Investor charged, settles in Delta Petroleum case
The owner of a Denver investment firm has agreed to pay nearly $900,000 to settle insider trading charges by the Securities and Exchange Commission in connection with transactions involving the former Delta Petroleum.
The SEC said in a news release that it had charged Scott Reiman, 48, “a prominent Denver-based businessman,” Monday as part of an investigation that also has led to SEC charges against two other men.
The charges related to alleged trading based on inside information prior to Delta’s announcement that private investment firm Tracinda was buying $684 million in Delta stock.
Delta held oil and gas interests centered in the Collbran area. It eventually went through bankruptcy reorganization, changed its name to Par Petroleum Corp. last year and pooled its assets in Mesa and Garfield counties with Laramie Energy II in a joint venture.
The SEC previously had accused Robert Parker, the former chief executive officer of Delta, and Denver insurance executive and close friend to Parker, Michael Van Gilder, in the case. The agency contends Parker tipped off Van Gilder and Reiman as he was communicating with Tracinda, owned by billionaire Kirk Kerkorian, while it was considering buying a 35 percent stake in the company.
The SEC said Reiman bought Delta stocks or stock option contracts on three occasions based on tips from Parker, in one case acting within minutes after getting off the phone with Parker.
It said Tracinda eventually bought Delta shares in 2007 at a price 23 percent above Delta’s stock price at the time, and that Reiman benefited from a resulting jump of almost 20 percent in Delta’s stock price.
“Reiman took advantage of highly confidential information that he obtained through his friendship with Parker and traded on it for significant and entirely illegal profits,” Daniel M. Hawke, chief of the SEC Enforcement Division’s Market Abuse Unit, said in a news release.
Under the settlement, Reiman agreed to pay the U.S. Treasury $398,000 for what the SEC calls “disgorgement” of ill-gotten gains, along with a $398,000 penalty and prejudgment interest of $93,567. Reiman neither admitted nor denied the charges, the agency said.
Reiman is the founder and president of the Denver-based investment firm Hexagon Inc. The settlement bars Reiman from the securities industry, with the right to apply for re-entry after five years.

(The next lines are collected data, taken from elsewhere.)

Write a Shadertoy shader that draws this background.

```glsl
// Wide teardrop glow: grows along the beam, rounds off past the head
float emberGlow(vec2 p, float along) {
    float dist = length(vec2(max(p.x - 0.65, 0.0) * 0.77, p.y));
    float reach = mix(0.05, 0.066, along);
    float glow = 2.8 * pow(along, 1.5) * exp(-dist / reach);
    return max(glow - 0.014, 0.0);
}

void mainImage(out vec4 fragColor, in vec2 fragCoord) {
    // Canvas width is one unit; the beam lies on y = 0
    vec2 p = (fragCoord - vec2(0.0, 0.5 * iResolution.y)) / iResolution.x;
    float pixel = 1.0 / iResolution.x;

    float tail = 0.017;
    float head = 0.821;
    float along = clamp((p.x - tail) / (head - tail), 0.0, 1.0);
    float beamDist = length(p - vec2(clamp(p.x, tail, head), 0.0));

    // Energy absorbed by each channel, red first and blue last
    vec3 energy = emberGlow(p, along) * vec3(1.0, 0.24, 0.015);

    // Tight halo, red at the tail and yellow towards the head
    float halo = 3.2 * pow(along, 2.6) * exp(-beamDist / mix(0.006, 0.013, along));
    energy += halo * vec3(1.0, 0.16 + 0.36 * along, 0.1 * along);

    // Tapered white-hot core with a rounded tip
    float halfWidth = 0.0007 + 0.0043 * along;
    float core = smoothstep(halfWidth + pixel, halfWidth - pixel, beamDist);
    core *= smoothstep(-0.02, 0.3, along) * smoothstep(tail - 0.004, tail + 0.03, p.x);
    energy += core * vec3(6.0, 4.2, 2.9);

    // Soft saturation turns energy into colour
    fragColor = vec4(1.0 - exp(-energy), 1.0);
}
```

It also prohibits him from acting as an officer or director of any public company for five years.